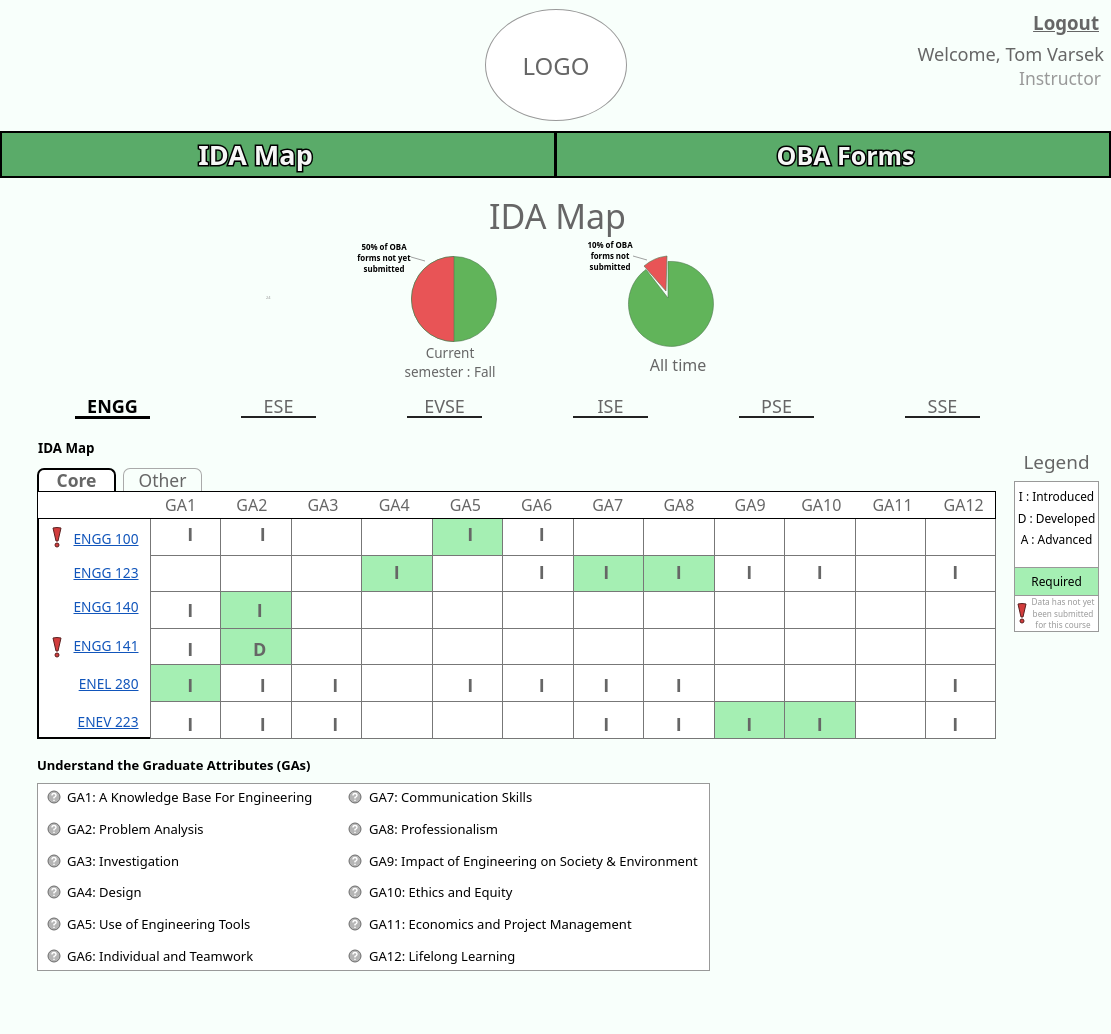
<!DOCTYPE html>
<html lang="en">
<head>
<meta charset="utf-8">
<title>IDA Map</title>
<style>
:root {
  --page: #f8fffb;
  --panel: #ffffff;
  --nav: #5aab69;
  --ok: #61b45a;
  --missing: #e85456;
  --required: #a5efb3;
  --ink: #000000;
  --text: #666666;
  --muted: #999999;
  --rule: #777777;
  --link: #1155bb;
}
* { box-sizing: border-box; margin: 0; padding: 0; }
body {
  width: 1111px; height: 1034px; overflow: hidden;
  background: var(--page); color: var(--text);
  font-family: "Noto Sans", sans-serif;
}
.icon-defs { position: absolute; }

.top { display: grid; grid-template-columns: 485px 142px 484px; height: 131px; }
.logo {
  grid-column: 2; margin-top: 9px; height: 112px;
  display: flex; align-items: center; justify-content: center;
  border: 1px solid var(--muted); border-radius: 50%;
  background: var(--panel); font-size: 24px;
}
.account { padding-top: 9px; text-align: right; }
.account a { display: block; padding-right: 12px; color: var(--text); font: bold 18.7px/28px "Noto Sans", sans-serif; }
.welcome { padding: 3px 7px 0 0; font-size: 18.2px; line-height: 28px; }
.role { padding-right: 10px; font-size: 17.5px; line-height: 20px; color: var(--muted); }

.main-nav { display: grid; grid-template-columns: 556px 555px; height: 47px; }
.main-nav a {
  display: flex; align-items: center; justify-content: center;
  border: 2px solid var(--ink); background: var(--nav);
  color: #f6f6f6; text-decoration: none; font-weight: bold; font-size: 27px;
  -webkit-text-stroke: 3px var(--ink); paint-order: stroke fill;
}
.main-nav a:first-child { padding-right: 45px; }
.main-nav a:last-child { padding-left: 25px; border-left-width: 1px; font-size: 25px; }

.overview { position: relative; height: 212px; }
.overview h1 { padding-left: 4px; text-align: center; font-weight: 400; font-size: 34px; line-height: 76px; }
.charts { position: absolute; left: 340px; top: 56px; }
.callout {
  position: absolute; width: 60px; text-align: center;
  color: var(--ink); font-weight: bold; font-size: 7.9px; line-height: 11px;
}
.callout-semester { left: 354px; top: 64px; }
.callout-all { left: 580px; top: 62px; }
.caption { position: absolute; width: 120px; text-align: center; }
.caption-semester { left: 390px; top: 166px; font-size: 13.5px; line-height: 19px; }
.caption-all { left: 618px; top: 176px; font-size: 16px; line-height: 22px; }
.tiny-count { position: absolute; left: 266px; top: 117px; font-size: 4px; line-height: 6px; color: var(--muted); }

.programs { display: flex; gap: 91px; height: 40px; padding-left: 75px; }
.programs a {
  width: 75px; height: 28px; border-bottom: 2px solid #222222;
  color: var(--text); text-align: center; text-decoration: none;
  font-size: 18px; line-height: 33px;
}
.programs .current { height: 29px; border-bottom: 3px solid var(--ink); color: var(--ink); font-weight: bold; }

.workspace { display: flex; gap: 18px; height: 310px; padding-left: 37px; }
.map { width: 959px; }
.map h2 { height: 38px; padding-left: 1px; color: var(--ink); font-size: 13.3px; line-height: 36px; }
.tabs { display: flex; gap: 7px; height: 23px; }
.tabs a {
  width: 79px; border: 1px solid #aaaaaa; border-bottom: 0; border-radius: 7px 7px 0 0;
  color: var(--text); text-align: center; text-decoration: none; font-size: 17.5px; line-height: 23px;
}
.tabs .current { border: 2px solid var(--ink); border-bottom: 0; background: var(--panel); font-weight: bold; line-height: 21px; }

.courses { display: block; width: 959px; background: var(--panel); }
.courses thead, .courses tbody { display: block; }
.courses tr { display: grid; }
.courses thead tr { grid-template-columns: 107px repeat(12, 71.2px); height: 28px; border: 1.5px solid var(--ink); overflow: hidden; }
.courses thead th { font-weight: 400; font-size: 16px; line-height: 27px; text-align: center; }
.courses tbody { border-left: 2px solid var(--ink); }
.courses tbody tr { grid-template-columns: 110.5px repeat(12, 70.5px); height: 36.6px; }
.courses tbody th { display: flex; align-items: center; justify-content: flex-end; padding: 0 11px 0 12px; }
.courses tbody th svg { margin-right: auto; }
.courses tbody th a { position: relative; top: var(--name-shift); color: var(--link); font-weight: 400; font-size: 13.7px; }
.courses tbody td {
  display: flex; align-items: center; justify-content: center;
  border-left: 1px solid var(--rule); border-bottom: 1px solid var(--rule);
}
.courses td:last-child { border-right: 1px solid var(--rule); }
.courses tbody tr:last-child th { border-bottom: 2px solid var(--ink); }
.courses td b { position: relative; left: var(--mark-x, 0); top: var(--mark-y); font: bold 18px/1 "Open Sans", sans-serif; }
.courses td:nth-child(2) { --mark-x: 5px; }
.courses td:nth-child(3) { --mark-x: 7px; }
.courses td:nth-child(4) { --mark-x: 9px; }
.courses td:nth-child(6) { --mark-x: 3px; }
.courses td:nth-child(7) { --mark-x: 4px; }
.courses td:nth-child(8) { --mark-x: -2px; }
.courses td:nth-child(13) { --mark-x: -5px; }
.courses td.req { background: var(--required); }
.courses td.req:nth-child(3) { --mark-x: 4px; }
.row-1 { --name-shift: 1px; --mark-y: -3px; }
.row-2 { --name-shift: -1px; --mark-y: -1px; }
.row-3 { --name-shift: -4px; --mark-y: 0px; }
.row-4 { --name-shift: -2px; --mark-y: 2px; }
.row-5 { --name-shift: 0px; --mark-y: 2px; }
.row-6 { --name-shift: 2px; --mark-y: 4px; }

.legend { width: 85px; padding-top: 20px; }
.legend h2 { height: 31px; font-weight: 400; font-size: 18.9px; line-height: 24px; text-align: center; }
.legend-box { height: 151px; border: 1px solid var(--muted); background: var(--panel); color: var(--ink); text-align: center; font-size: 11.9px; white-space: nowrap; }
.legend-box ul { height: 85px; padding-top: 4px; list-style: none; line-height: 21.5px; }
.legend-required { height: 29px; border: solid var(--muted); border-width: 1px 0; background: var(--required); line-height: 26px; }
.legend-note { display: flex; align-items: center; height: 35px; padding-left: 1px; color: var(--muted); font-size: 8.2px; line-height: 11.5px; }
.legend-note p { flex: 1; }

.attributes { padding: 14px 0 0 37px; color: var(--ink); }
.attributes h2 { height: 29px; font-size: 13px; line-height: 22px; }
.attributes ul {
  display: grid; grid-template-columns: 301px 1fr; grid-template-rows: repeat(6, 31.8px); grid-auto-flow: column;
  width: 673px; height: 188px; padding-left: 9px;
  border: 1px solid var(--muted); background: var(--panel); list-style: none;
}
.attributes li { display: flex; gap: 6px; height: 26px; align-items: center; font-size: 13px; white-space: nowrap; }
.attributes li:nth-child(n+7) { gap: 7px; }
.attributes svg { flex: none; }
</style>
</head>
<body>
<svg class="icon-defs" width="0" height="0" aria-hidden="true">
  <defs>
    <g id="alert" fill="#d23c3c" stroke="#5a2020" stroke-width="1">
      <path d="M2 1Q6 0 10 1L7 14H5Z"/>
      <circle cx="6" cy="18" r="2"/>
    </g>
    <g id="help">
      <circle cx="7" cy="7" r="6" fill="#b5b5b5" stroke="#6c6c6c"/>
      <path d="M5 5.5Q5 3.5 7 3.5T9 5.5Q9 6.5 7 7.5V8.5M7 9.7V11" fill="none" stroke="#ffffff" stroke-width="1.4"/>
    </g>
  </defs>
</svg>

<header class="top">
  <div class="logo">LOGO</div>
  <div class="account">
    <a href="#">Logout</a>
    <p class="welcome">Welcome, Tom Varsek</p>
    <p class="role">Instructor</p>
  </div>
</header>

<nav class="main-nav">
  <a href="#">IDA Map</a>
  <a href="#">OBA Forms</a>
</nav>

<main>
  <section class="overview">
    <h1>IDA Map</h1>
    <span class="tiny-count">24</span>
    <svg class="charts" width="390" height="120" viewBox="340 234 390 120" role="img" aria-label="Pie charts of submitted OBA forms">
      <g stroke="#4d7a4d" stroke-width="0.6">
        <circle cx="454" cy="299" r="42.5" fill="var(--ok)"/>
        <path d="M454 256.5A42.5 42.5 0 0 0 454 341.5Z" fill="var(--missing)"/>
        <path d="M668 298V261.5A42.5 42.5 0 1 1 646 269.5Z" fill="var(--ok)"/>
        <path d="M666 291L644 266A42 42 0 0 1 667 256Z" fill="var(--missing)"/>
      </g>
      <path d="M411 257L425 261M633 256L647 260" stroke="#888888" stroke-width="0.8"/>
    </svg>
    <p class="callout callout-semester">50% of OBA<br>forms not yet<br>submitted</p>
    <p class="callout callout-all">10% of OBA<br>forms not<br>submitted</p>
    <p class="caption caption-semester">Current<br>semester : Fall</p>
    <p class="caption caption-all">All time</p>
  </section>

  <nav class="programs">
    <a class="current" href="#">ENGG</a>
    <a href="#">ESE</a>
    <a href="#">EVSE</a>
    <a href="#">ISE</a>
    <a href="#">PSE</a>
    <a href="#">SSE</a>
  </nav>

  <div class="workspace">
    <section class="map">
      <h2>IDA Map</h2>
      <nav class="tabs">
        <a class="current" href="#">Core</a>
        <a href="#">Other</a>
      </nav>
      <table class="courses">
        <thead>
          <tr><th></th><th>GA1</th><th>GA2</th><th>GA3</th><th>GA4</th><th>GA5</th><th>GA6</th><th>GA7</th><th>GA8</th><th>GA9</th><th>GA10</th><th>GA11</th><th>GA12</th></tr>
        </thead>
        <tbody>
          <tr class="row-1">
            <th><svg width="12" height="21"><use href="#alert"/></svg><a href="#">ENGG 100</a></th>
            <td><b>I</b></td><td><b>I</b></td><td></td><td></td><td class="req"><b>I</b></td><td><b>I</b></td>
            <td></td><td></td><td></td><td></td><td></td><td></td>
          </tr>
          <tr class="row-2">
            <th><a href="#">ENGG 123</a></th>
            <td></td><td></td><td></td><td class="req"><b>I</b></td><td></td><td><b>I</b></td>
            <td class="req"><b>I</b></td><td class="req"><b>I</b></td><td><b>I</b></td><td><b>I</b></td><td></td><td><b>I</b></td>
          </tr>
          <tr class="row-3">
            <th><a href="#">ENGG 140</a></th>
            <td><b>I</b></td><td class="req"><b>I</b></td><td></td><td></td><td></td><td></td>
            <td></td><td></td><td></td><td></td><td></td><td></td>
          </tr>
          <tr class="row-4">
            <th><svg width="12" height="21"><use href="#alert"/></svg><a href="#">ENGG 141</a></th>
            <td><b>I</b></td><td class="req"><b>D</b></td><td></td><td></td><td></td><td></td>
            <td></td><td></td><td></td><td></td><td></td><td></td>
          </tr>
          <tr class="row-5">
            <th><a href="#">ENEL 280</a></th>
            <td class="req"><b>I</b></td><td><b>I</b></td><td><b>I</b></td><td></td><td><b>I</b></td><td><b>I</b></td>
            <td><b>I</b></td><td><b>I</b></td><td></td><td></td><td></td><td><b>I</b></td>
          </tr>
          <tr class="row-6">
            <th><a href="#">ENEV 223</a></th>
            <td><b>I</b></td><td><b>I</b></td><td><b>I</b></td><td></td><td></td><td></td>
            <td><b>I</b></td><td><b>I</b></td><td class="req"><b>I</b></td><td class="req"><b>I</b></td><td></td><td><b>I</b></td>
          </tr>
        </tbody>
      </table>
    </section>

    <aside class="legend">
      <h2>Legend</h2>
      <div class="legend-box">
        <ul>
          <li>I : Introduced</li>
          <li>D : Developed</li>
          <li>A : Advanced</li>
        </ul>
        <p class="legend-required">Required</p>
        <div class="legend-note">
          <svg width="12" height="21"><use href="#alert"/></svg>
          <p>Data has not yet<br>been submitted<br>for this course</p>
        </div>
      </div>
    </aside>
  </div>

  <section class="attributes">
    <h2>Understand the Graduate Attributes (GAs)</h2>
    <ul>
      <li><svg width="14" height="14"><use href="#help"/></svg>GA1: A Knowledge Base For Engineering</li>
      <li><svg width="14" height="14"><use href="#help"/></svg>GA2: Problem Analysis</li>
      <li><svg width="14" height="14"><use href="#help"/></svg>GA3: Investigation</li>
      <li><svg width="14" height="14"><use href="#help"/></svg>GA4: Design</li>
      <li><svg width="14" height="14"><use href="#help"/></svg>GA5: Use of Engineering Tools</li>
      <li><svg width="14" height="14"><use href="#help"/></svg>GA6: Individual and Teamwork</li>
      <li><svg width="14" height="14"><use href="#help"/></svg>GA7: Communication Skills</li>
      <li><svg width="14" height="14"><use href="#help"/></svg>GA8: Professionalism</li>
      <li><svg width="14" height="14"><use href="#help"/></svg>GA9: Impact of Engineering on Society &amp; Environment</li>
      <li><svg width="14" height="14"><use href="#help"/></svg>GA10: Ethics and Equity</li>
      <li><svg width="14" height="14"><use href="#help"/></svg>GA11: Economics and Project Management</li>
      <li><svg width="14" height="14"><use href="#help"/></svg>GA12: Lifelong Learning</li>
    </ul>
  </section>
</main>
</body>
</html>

------------

* **WHAT THE TASK ASKS**
Copy out each line of the listing that contains the word "ENGG".

* **EXPECTED ANSWER**
    <a class="current" href="#">ENGG</a>
            <th><svg width="12" height="21"><use href="#alert"/></svg><a href="#">ENGG 100</a></th>
            <th><a href="#">ENGG 123</a></th>
            <th><a href="#">ENGG 140</a></th>
            <th><svg width="12" height="21"><use href="#alert"/></svg><a href="#">ENGG 141</a></th>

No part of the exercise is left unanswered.